Citation: Serrato RV (2014) Lipopolysaccharides in diazotrophic bacteria. Front. Cell. Infect. Microbiol. 4:119. doi: 10.3389/fcimb.2014.00119
Received: 10 June 2014; Accepted: 14 August 2014;
Published online: 03 September 2014.
Edited by:Eliana Barreto-Bergter, Universidade Federal do Rio de Janeiro, Brazil
Reviewed by:Ernesto Satoshi Nakayasu, Purdue University, USA
Walter M. R. Oelemann, Universidade Federal do Rio de Janeiro, Brazil
Copyright © 2014 Serrato. This is an open-access article distributed under the terms of the Creative Commons Attribution License (CC BY). The use, distribution or reproduction in other forums is permitted, provided the original author(s) or licensor are credited and that the original publication in this journal is cited, in accordance with accepted academic practice. No use, distribution or reproduction is permitted which does not comply with these terms.
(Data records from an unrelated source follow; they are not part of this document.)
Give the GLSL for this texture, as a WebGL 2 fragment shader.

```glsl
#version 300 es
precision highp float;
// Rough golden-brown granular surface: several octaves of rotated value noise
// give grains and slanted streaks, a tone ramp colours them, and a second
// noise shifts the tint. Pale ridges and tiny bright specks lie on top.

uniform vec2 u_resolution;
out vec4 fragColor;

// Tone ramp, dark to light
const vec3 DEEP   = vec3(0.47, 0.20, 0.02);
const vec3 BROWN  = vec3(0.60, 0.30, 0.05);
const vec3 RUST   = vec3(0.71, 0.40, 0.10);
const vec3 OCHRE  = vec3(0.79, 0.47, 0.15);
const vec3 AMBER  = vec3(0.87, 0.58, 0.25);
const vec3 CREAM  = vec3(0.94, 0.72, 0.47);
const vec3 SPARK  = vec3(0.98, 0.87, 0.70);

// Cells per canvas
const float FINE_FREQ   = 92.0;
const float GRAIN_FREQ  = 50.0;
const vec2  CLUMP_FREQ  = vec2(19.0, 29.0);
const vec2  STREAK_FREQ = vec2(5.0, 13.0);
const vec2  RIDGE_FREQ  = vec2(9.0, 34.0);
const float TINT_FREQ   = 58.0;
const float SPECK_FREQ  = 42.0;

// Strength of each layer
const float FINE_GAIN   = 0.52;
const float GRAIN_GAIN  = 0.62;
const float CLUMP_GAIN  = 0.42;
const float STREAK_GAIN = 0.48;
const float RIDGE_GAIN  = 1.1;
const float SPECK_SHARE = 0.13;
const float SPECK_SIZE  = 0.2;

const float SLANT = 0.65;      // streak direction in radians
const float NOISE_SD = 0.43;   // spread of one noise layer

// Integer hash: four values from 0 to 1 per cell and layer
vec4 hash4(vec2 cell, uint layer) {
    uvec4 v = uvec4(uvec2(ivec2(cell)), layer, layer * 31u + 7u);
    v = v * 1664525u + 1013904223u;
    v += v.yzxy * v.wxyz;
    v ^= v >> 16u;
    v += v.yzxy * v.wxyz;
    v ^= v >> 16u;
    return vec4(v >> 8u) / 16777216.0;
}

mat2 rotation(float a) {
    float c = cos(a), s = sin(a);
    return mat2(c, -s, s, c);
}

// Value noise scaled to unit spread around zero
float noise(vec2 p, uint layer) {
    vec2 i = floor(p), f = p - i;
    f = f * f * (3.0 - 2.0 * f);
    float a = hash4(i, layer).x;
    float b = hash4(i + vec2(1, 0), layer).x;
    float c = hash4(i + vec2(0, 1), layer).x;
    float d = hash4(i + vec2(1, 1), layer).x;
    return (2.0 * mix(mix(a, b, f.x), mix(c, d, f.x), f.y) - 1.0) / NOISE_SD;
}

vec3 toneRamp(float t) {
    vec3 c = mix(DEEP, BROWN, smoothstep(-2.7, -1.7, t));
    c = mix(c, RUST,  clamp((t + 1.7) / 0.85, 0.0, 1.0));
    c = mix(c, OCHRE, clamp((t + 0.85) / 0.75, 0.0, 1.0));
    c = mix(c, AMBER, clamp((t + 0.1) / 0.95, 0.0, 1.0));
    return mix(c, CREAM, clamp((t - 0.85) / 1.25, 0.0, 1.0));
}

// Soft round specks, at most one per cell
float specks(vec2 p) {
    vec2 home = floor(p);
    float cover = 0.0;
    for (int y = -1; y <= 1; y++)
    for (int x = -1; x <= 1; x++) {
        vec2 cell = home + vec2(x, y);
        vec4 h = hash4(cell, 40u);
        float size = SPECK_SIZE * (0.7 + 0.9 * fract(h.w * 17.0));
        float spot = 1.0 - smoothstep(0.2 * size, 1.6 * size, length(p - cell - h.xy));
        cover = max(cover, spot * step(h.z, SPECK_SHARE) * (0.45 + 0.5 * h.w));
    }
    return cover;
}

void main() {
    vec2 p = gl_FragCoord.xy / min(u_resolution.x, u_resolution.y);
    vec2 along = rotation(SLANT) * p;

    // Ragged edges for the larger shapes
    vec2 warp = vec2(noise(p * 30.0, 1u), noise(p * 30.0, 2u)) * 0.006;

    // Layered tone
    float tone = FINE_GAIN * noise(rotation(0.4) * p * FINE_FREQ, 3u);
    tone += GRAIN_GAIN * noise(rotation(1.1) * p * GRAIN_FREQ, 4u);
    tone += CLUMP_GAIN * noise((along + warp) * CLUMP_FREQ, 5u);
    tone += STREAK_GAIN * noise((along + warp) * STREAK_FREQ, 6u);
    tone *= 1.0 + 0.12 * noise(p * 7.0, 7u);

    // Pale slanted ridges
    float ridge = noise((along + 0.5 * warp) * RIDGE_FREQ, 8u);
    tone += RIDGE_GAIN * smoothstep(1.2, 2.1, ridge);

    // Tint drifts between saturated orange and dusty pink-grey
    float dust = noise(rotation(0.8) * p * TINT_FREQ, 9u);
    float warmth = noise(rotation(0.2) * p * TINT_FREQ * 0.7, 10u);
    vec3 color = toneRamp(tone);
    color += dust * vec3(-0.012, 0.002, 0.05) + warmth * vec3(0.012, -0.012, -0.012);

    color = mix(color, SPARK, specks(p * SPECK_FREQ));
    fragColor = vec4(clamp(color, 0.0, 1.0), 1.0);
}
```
*Correspondence: Rodrigo V. Serrato, Setor Litoral, Universidade Federal do Paraná, Rua Jaguariaíva, 512, Matinhos 83.260-000, Brazil e-mail: firstname.lastname@example.org